(239) 390-8000 ~ 21500 Three Oaks Parkway, Estero, Florida 33928

What is a hurricane?

hurr-photo[1]A hurricane is a powerful tropical storm that measures several hundred miles in diameter.

Hurricanes have two main parts:

  • The Eye of the hurricane, which is a calm area in the center of the storm. Usually measures about 20 miles in diameter, and has very few clouds.
  • Wall of clouds that surrounds the calm eye. This is where the hurricane’s strongest winds and heaviest rain occur.

How do hurricanes form?

  • Hurricanes need warm tropical oceans, moisture and light winds above them. If the right conditions last long enough, a hurricane can produce violent winds, incredible waves, torrential rains and floods.
  • Hurricanes rotate in a counterclockwise direction around an “eye.”
  • Hurricanes have winds of at least 74 miles per hour.

What’s the difference?

  • Hurricane Defined surface circulation and a maximum sustained winds of 74 mph
  • Tropical Storm Defined surface circulation and maximum sustained winds of 39-73 mph.
  • Tropical Depression Defined surface circulation and maximum sustained winds of 38 mph.

Hurricane Categories

The Saffir-Simpson Scale is used by weather forecasters to grade hurricanes by their wind speed and potential damage.

All Hazards Guide : in English, Spanish and Haitian-Creole from Lee County (takes a while to load)

Prevention and preparation are the best way to deal with any emergency. A good preparedness plan can make all the difference. This hurricane season, Estero Fire Rescue encourages all Lee County residents to plan and prepare well in advance. Here are some helpful tips to make your plan a great one:

  • Put together an emergency kit that includes non-perishable food for up to three days.
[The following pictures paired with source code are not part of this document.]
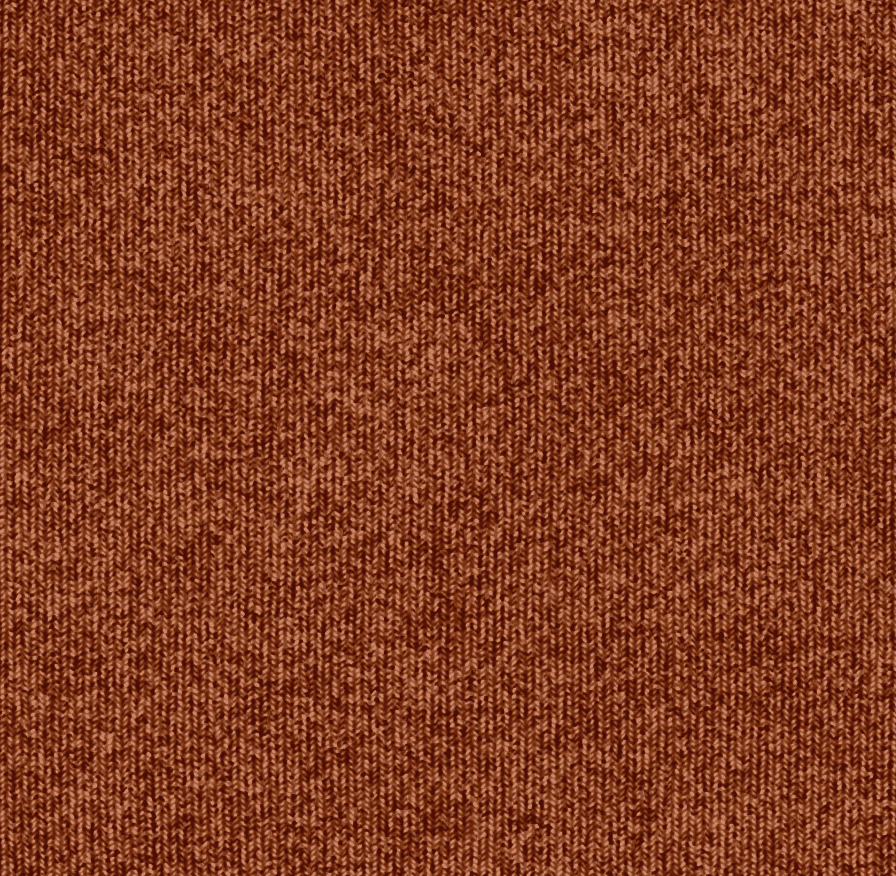
This texture is drawn by a Shadertoy shader. Its source:

```glsl
const float TAU = 6.2831853;
const float RIBS = 113.0;         // knit columns per canvas height
const float ROWS = 158.0;         // stitches per canvas height
const float GRAINS = 225.0;       // fibre glints per canvas height
const float SLANT = 0.30;         // rise of a stitch across its column
const float RIB_DEPTH = 0.85;
const float STITCH_DEPTH = 0.75;
const float GRAIN_DEPTH = 1.45;
const float PATCH_DEPTH = 0.22;
const float CONTRAST = 1.75;

const vec3 SHADOW = vec3(0.29, 0.05, 0.02);
const vec3 UMBER  = vec3(0.41, 0.13, 0.04);
const vec3 RUST   = vec3(0.50, 0.22, 0.08);
const vec3 CLAY   = vec3(0.55, 0.29, 0.19);
const vec3 COPPER = vec3(0.65, 0.36, 0.22);
const vec3 GLINT  = vec3(0.79, 0.52, 0.40);

vec3 hash3(vec2 p) {
    vec3 q = fract(vec3(p.xyx) * vec3(0.1031, 0.1030, 0.0973));
    q += dot(q, q.yxz + 33.33);
    return fract((q.xxy + q.yzz) * q.zyx);
}

// Soft cellular noise: nearby cells blend by distance, result in -1..1
float cellular(vec2 p) {
    vec2 cell = floor(p);
    float total = 0.0, weight = 0.0;
    for (int j = -1; j <= 1; j++)
    for (int i = -1; i <= 1; i++) {
        vec2 id = cell + vec2(i, j);
        vec3 rnd = hash3(id);
        vec2 d = p - id - rnd.xy;
        float w = exp(-7.0 * dot(d, d));
        total += w * (2.0 * rnd.z - 1.0);
        weight += w;
    }
    return total / weight;
}

// Slow bending of the cloth
vec2 drape(vec2 p) {
    return vec2(
        0.0020 * sin(5.0 * p.y + 2.0 * p.x) + 0.0008 * sin(17.0 * p.y - 6.0 * p.x),
        0.0050 * sin(4.0 * p.x + 1.3) + 0.0016 * sin(13.0 * p.x + 5.0 * p.y));
}

// Vertical ribs filled with slanted stitches
float knit(vec2 p) {
    float x = p.x * RIBS;
    float column = floor(x);
    float across = fract(x) - 0.5;
    float rib = cos(TAU * across);
    float side = mod(column, 2.0) * 2.0 - 1.0;
    float phase = p.y * ROWS + side * SLANT * sin(TAU * 0.5 * across)
                + 0.25 * side + 0.12 * cellular(p * vec2(RIBS, 24.0));
    float stitch = cos(TAU * phase) * (0.55 + 0.45 * rib);
    return RIB_DEPTH * rib + STITCH_DEPTH * 1.3 * stitch;
}

// Broad worn areas and faint streaks along the rows
float patches(vec2 p) {
    return 0.6 * cellular(p * 7.0) + 0.6 * cellular(p * 19.0 + 40.0)
         + 0.5 * cellular(p * vec2(9.0, 60.0) + 80.0);
}

vec3 dye(float t) {
    vec3 c = mix(SHADOW, UMBER, smoothstep(0.03, 0.20, t));
    c = mix(c, RUST, smoothstep(0.24, 0.46, t));
    c = mix(c, CLAY, smoothstep(0.53, 0.66, t));
    c = mix(c, COPPER, smoothstep(0.70, 0.82, t));
    return mix(c, GLINT, smoothstep(0.86, 0.96, t));
}

void mainImage(out vec4 fragColor, in vec2 fragCoord) {
    vec2 p = fragCoord / iResolution.y;
    vec2 cloth = p + drape(p);

    float grain = cellular(cloth * GRAINS);
    float relief = knit(cloth) + GRAIN_DEPTH * grain + PATCH_DEPTH * patches(p);

    // Logistic curve spreads the relief evenly over the dye tones
    float tone = 1.0 / (1.0 + exp(-CONTRAST * relief));
    fragColor = vec4(dye(tone), 1.0);
}
```
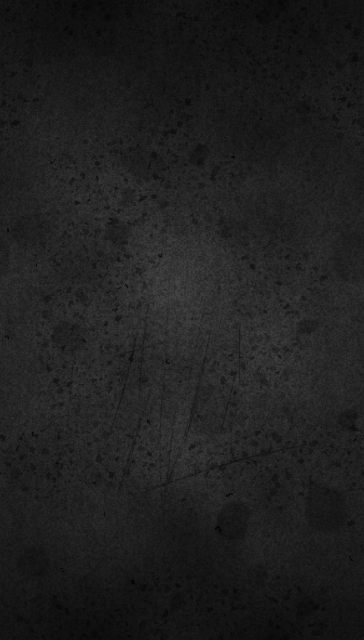
Reproduce this texture procedurally as a Shadertoy shader.

```glsl
// Tiling dark grunge wall: soft glow, stains, specks, chips and fine scratches.
#define EDGE_TONE 0.068
#define GLOW_TONE 0.202
#define CLOUD_AMOUNT 0.75
#define GRAIN_AMOUNT 0.30
#define STREAK_AMOUNT 0.08
#define STAIN_DEPTH 0.27
#define SPECK_DEPTH 0.50
#define CHIP_DEPTH 0.85
#define SCRATCH_DEPTH 0.50
#define SCRATCH_COUNT 18
#define SCRATCH_WIDTH 0.007

const float PI = 3.14159265;
const vec2 SHEET = vec2(4.0, 7.0); // near-square units across the canvas

// Integer hash of a cell and a seed, three values in 0..1
vec3 hash3(vec2 cell, float seed) {
    uvec3 v = uvec3(vec3(cell, seed)) * 1664525u + 1013904223u;
    v.x += v.y * v.z; v.y += v.z * v.x; v.z += v.x * v.y;
    v ^= v >> 16u;
    v.x += v.y * v.z; v.y += v.z * v.x; v.z += v.x * v.y;
    return vec3(v >> 8u) / 16777216.0;
}

vec2 wrapCell(vec2 cell, vec2 period) {
    return floor(mod(cell + 0.5, period));
}

// Value noise that repeats after a whole number of cells
float noise(vec2 uv, vec2 cells, float seed) {
    vec2 q = uv * cells, i = floor(q), f = fract(q);
    f = f * f * (3.0 - 2.0 * f);
    float a = hash3(wrapCell(i, cells), seed).x;
    float b = hash3(wrapCell(i + vec2(1, 0), cells), seed).x;
    float c = hash3(wrapCell(i + vec2(0, 1), cells), seed).x;
    float d = hash3(wrapCell(i + vec2(1, 1), cells), seed).x;
    return mix(mix(a, b, f.x), mix(c, d, f.x), f.y);
}

float fbm(vec2 uv, vec2 cells, float seed) {
    float sum = 0.0, weight = 0.5;
    for (int i = 0; i < 5; i++) {
        sum += weight * noise(uv, cells, seed + float(i));
        cells *= 2.0;
        weight *= 0.55;
    }
    return sum / 1.056;
}

// Scattered ragged ovals; share is the chance that a cell holds one
float spots(vec2 uv, vec2 cells, float share, vec2 radii, float ragged, float stretch, float seed) {
    vec2 warp = vec2(fbm(uv, cells * 3.0, seed + 20.0), fbm(uv, cells * 3.0, seed + 30.0));
    vec2 q = uv * cells + (warp - 0.5) * ragged;
    float soft = 0.03 + 0.6 * cells.x / iResolution.x;
    float cover = 0.0;
    for (int y = -1; y <= 1; y++)
    for (int x = -1; x <= 1; x++) {
        vec2 cell = floor(q) + vec2(x, y);
        vec2 id = wrapCell(cell, cells);
        vec3 place = hash3(id, seed), shape = hash3(id, seed + 1.0);
        vec2 d = q - cell - 0.1 - 0.8 * place.xy;
        float turn = PI * shape.x;
        d = mat2(cos(turn), -sin(turn), sin(turn), cos(turn)) * d;
        d.y *= 1.0 + stretch * shape.y;
        float radius = mix(radii.x, radii.y, shape.z * shape.z);
        float spot = 1.0 - smoothstep(radius - soft, radius + soft, length(d));
        cover = max(cover, spot * step(place.z, share) * (0.5 + 0.5 * shape.y));
    }
    return cover;
}

// Thin bent lines gathered below the middle, mostly upright
float scratches(vec2 uv) {
    float pixel = SHEET.x / iResolution.x, cover = 0.0;
    for (int i = 0; i < SCRATCH_COUNT; i++) {
        vec3 place = hash3(vec2(i, 3), 71.0), shape = hash3(vec2(i, 5), 72.0);
        vec2 center = vec2(0.18, 0.24) + vec2(0.48, 0.30) * place.xy;
        vec2 d = (fract(uv - center + 0.5) - 0.5) * SHEET;
        float angle = i % 9 == 1 ? 0.12 + 0.25 * shape.x : 0.98 + 0.65 * shape.x;
        vec2 along = vec2(cos(angle), sin(angle));
        float t = dot(d, along);
        float reach = 0.35 + 1.05 * shape.y * shape.y;
        float bend = (shape.z - 0.5) * 0.16 * t * t;
        float off = abs(dot(d, vec2(-along.y, along.x)) - bend);
        float line = 1.0 - smoothstep(SCRATCH_WIDTH - pixel, SCRATCH_WIDTH + pixel, off);
        line *= 1.0 - smoothstep(0.7 * reach, reach, abs(t));
        cover = max(cover, line * (0.35 + 0.65 * place.z));
    }
    return cover * (0.45 + 0.55 * noise(uv, SHEET * 12.0, 75.0));
}

void mainImage(out vec4 fragColor, in vec2 fragCoord) {
    vec2 uv = fragCoord / iResolution.xy;

    // Broad glow that fades to the borders
    vec2 rise = pow(sin(PI * uv), vec2(1.5, 1.7));
    float tone = mix(EDGE_TONE, GLOW_TONE, pow(rise.y, 0.75) * mix(0.62, 1.0, rise.x));

    // Clouds, upright streaks and fine grain
    float clouds = fbm(uv, SHEET, 1.0);
    tone *= 1.0 + CLOUD_AMOUNT * (clouds - 0.5);
    tone *= 1.0 + STREAK_AMOUNT * (noise(uv, vec2(90, 24), 8.0) - 0.5);
    float grain = 0.7 * noise(uv, SHEET * 73.0, 9.0) + 0.3 * noise(uv, SHEET * 32.0, 10.0);
    tone *= 1.0 + GRAIN_AMOUNT * 2.0 * (grain - 0.5);

    // Stains, clustered specks, rare black chips and scratches
    float cluster = smoothstep(0.34, 0.60, fbm(uv, SHEET, 12.0));
    float stains = spots(uv, SHEET, 0.65, vec2(0.10, 0.36), 0.22, 0.25, 100.0);
    float blots = spots(uv, SHEET * 4.0, 0.30, vec2(0.12, 0.36), 0.45, 0.5, 500.0);
    float specks = spots(uv, SHEET * 8.0, 0.75, vec2(0.12, 0.36), 0.5, 0.7, 200.0);
    float dust = spots(uv, SHEET * 16.0, 0.55, vec2(0.14, 0.38), 0.5, 0.7, 300.0);
    float chips = spots(uv, SHEET * 6.0, 0.04, vec2(0.08, 0.22), 0.7, 0.7, 400.0);
    tone *= 1.0 - STAIN_DEPTH * max(stains, blots * cluster);
    tone *= 1.0 - SPECK_DEPTH * max(specks * cluster, 0.75 * dust * mix(0.3, 1.0, cluster));
    tone *= 1.0 - CHIP_DEPTH * chips;
    tone *= 1.0 - SCRATCH_DEPTH * scratches(uv);

    fragColor = vec4(vec3(tone), 1.0);
}
```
Don’t forget a manual can opener. In the event of power loss, the electric ones will not work
  • Drinking water Have a minimum of one gallon of drinking water per person per day. Also juice boxes and soft drinks may be a welcome change
  • Protect your home. Check the roof for loose shingles or those in need of repair. Protect exterior windows and secure all loose items around your home
  • Medications. Make sure to have an ample amount of personal medications and prescriptions
  • Cash on hand Have some cash on hand because you will not be able to access ATM’s in the event of a power failure
  • Radios and batteries Have flashlights and a battery powered radio to get regular updates on the storm and recovery efforts. Make sure to have enough batteries on hand
  • Evacuations What will you do in the event of an evacuation? Where will you go? Make sure to let relatives and friends know if you are leaving and where you can be reached
  • Pets Shelters and some hotels do not take pets. If you have to evacuate, have a plan in place for your pets and remember to take supplies with you for them. Food, water, toys and medications.

For more details on planning for a hurricane or any emergency, click here for the Lee County Emergency Management All Hazard Guide.

Developing a Family Action Plan

Here are some quick tips to help develop your family action plan for this hurricane season:

  • A family action plan can keep residents safe and out of harm’s way in a severe weather event.
  • Once the family develops and finalizes the action plan, be sure to practice it frequently.
  • Discuss the type of hazards that could affect the family. Know the home’s vulnerability to storm surge, flooding, wind and tornado
  • Determine if the home is located in storm surge evacuation zone. If so, know exactly where to go to reach safe shelter, and know how to get there
  • If the home is located outside the storm surge evacuation zone, and the home is well constructed, its residents still need to have a hurricane plan.
  • Locate a safe room or the safest areas in the home for each hurricane hazard. Sometimes the safest areas may not be in the home, but within the community.
  • Determine escape routes from the home and designated meeting place nearby.
  • Designate an out-of-state contact so all family members have a single point of contact.
  • Make a plan now for what to do with pets if the family needs to evacuate. Most hurricane shelters do not accept pets.
  • Post emergency telephone numbers. Make sure children know how and when to call 9-1-1.
  • Review insurance coverage flood damage is not usually covered by homeowners insurance. Monitor a NOAA weather radio for official, real-time weather information.


  • Need more help to develop your family plan? Visit the Florida Disaster website for an interactive way to prepare your family for hurricane season.www.floridadisaster.org
  • Lee County’s All Hazard Guide is a valuable tool for not only hurricanes for all types of disasters, including wildfire. Visit this site for the on line version of the important guide. http://www.leegov.com/publicsafety/emergencymanagement/plan/ahg
  • Click here for the National Weather Service Hurricane Center web site for the latest up to date information on storms: http://www.nhc.noaa.gov/index.shtml
  • Live Tracking Online